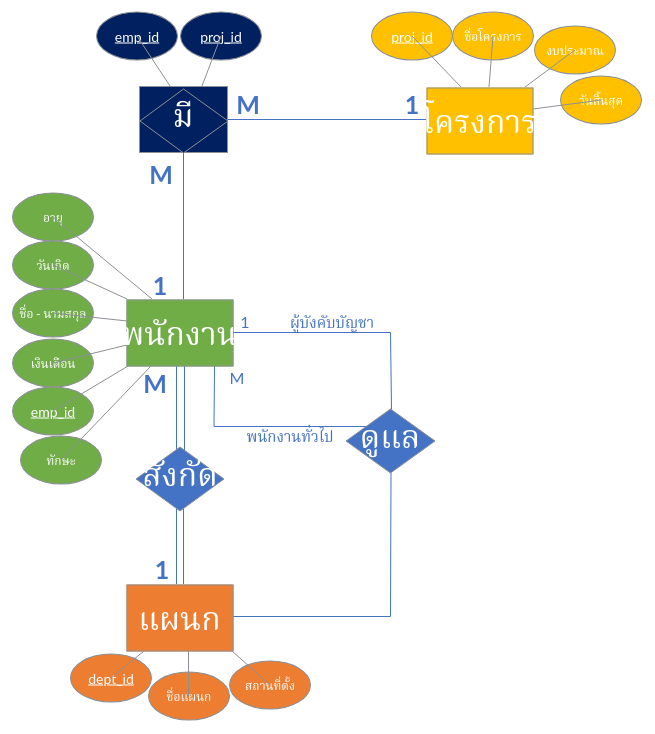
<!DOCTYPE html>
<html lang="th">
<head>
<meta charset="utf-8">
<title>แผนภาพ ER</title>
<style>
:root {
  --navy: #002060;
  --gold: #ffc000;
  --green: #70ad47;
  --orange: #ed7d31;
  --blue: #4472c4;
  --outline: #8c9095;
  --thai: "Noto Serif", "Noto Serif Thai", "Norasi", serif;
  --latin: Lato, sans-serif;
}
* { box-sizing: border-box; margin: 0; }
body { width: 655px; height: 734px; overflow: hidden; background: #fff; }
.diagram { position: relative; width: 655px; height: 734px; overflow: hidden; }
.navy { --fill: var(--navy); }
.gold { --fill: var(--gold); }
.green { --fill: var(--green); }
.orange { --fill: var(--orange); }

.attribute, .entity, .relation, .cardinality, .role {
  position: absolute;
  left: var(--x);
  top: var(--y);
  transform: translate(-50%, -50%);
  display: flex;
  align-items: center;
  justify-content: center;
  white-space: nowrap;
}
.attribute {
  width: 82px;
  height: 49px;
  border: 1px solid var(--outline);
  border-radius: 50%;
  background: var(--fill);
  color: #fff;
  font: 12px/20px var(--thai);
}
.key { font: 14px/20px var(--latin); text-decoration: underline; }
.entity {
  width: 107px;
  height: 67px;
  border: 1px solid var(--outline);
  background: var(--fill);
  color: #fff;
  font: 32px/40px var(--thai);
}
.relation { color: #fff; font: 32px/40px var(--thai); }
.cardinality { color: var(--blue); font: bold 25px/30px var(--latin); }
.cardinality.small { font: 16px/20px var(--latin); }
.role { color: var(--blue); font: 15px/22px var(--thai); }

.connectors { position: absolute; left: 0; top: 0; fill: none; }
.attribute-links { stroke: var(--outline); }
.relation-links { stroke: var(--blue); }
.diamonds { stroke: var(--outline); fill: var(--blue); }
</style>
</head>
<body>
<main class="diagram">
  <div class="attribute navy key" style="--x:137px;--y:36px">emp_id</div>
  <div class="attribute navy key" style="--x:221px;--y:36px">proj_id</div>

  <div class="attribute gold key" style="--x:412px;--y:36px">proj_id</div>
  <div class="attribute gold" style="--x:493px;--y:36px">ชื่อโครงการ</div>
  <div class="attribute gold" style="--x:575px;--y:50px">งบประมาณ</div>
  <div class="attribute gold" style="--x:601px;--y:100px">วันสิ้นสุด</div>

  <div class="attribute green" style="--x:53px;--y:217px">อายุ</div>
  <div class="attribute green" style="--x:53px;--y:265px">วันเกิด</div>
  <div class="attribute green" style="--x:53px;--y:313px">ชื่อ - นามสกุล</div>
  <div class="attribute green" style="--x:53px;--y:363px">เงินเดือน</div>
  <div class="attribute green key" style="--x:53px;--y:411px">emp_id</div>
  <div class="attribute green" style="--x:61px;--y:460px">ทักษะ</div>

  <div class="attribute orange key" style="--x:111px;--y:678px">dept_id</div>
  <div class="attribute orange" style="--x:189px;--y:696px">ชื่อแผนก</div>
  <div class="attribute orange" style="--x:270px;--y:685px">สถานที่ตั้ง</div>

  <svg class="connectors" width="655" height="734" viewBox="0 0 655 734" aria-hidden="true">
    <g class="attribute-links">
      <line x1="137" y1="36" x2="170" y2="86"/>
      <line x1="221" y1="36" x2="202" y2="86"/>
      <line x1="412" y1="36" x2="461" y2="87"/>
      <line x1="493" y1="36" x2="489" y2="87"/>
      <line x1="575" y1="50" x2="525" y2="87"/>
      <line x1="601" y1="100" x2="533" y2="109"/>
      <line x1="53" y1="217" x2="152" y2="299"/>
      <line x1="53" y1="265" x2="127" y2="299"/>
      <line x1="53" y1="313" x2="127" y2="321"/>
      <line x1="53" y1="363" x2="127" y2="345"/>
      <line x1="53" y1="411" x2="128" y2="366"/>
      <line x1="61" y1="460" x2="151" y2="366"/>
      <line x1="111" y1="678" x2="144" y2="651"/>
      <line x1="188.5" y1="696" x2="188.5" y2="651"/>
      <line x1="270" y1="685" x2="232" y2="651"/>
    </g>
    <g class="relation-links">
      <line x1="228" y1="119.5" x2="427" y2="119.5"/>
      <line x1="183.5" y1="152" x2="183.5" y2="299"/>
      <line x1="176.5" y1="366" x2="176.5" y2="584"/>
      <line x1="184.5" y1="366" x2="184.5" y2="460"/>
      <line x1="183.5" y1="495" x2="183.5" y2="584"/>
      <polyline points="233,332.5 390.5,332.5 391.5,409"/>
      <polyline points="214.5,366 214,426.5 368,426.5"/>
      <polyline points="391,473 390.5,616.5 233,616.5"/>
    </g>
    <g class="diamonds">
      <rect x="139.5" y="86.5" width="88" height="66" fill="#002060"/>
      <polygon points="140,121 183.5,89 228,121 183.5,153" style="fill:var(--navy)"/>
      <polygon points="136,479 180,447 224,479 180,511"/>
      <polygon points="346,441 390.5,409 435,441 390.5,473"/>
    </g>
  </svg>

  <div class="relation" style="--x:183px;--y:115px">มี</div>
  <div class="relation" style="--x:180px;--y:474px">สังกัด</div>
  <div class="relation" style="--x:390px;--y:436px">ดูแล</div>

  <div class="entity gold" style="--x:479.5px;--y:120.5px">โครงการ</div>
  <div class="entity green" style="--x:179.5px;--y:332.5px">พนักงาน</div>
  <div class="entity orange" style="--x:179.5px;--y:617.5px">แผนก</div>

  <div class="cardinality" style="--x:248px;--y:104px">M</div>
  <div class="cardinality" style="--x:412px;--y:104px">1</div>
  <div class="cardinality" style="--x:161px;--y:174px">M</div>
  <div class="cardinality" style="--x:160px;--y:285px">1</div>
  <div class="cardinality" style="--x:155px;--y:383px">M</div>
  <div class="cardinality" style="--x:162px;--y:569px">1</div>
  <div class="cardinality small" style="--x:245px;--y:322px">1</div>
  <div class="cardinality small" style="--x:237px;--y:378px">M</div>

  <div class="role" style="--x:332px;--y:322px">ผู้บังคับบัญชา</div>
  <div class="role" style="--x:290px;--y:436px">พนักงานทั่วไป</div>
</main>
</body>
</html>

________________

Retype the records verbatim, but not their images.

-- WRITTEN RESPONSE --
<!DOCTYPE html>
<html lang="th">
<head>
<meta charset="utf-8">
<title>แผนภาพ ER</title>
<style>
:root {
  --navy: #002060;
  --gold: #ffc000;
  --green: #70ad47;
  --orange: #ed7d31;
  --blue: #4472c4;
  --outline: #8c9095;
  --thai: "Noto Serif", "Noto Serif Thai", "Norasi", serif;
  --latin: Lato, sans-serif;
}
* { box-sizing: border-box; margin: 0; }
body { width: 655px; height: 734px; overflow: hidden; background: #fff; }
.diagram { position: relative; width: 655px; height: 734px; overflow: hidden; }
.navy { --fill: var(--navy); }
.gold { --fill: var(--gold); }
.green { --fill: var(--green); }
.orange { --fill: var(--orange); }

.attribute, .entity, .relation, .cardinality, .role {
  position: absolute;
  left: var(--x);
  top: var(--y);
  transform: translate(-50%, -50%);
  display: flex;
  align-items: center;
  justify-content: center;
  white-space: nowrap;
}
.attribute {
  width: 82px;
  height: 49px;
  border: 1px solid var(--outline);
  border-radius: 50%;
  background: var(--fill);
  color: #fff;
  font: 12px/20px var(--thai);
}
.key { font: 14px/20px var(--latin); text-decoration: underline; }
.entity {
  width: 107px;
  height: 67px;
  border: 1px solid var(--outline);
  background: var(--fill);
  color: #fff;
  font: 32px/40px var(--thai);
}
.relation { color: #fff; font: 32px/40px var(--thai); }
.cardinality { color: var(--blue); font: bold 25px/30px var(--latin); }
.cardinality.small { font: 16px/20px var(--latin); }
.role { color: var(--blue); font: 15px/22px var(--thai); }

.connectors { position: absolute; left: 0; top: 0; fill: none; }
.attribute-links { stroke: var(--outline); }
.relation-links { stroke: var(--blue); }
.diamonds { stroke: var(--outline); fill: var(--blue); }
</style>
</head>
<body>
<main class="diagram">
  <div class="attribute navy key" style="--x:137px;--y:36px">emp_id</div>
  <div class="attribute navy key" style="--x:221px;--y:36px">proj_id</div>

  <div class="attribute gold key" style="--x:412px;--y:36px">proj_id</div>
  <div class="attribute gold" style="--x:493px;--y:36px">ชื่อโครงการ</div>
  <div class="attribute gold" style="--x:575px;--y:50px">งบประมาณ</div>
  <div class="attribute gold" style="--x:601px;--y:100px">วันสิ้นสุด</div>

  <div class="attribute green" style="--x:53px;--y:217px">อายุ</div>
  <div class="attribute green" style="--x:53px;--y:265px">วันเกิด</div>
  <div class="attribute green" style="--x:53px;--y:313px">ชื่อ - นามสกุล</div>
  <div class="attribute green" style="--x:53px;--y:363px">เงินเดือน</div>
  <div class="attribute green key" style="--x:53px;--y:411px">emp_id</div>
  <div class="attribute green" style="--x:61px;--y:460px">ทักษะ</div>

  <div class="attribute orange key" style="--x:111px;--y:678px">dept_id</div>
  <div class="attribute orange" style="--x:189px;--y:696px">ชื่อแผนก</div>
  <div class="attribute orange" style="--x:270px;--y:685px">สถานที่ตั้ง</div>

  <svg class="connectors" width="655" height="734" viewBox="0 0 655 734" aria-hidden="true">
    <g class="attribute-links">
      <line x1="137" y1="36" x2="170" y2="86"/>
      <line x1="221" y1="36" x2="202" y2="86"/>
      <line x1="412" y1="36" x2="461" y2="87"/>
      <line x1="493" y1="36" x2="489" y2="87"/>
      <line x1="575" y1="50" x2="525" y2="87"/>
      <line x1="601" y1="100" x2="533" y2="109"/>
      <line x1="53" y1="217" x2="152" y2="299"/>
      <line x1="53" y1="265" x2="127" y2="299"/>
      <line x1="53" y1="313" x2="127" y2="321"/>
      <line x1="53" y1="363" x2="127" y2="345"/>
      <line x1="53" y1="411" x2="128" y2="366"/>
      <line x1="61" y1="460" x2="151" y2="366"/>
      <line x1="111" y1="678" x2="144" y2="651"/>
      <line x1="188.5" y1="696" x2="188.5" y2="651"/>
      <line x1="270" y1="685" x2="232" y2="651"/>
    </g>
    <g class="relation-links">
      <line x1="228" y1="119.5" x2="427" y2="119.5"/>
      <line x1="183.5" y1="152" x2="183.5" y2="299"/>
      <line x1="176.5" y1="366" x2="176.5" y2="584"/>
      <line x1="184.5" y1="366" x2="184.5" y2="460"/>
      <line x1="183.5" y1="495" x2="183.5" y2="584"/>
      <polyline points="233,332.5 390.5,332.5 391.5,409"/>
      <polyline points="214.5,366 214,426.5 368,426.5"/>
      <polyline points="391,473 390.5,616.5 233,616.5"/>
    </g>
    <g class="diamonds">
      <rect x="139.5" y="86.5" width="88" height="66" fill="#002060"/>
      <polygon points="140,121 183.5,89 228,121 183.5,153" style="fill:var(--navy)"/>
      <polygon points="136,479 180,447 224,479 180,511"/>
      <polygon points="346,441 390.5,409 435,441 390.5,473"/>
    </g>
  </svg>

  <div class="relation" style="--x:183px;--y:115px">มี</div>
  <div class="relation" style="--x:180px;--y:474px">สังกัด</div>
  <div class="relation" style="--x:390px;--y:436px">ดูแล</div>

  <div class="entity gold" style="--x:479.5px;--y:120.5px">โครงการ</div>
  <div class="entity green" style="--x:179.5px;--y:332.5px">พนักงาน</div>
  <div class="entity orange" style="--x:179.5px;--y:617.5px">แผนก</div>

  <div class="cardinality" style="--x:248px;--y:104px">M</div>
  <div class="cardinality" style="--x:412px;--y:104px">1</div>
  <div class="cardinality" style="--x:161px;--y:174px">M</div>
  <div class="cardinality" style="--x:160px;--y:285px">1</div>
  <div class="cardinality" style="--x:155px;--y:383px">M</div>
  <div class="cardinality" style="--x:162px;--y:569px">1</div>
  <div class="cardinality small" style="--x:245px;--y:322px">1</div>
  <div class="cardinality small" style="--x:237px;--y:378px">M</div>

  <div class="role" style="--x:332px;--y:322px">ผู้บังคับบัญชา</div>
  <div class="role" style="--x:290px;--y:436px">พนักงานทั่วไป</div>
</main>
</body>
</html>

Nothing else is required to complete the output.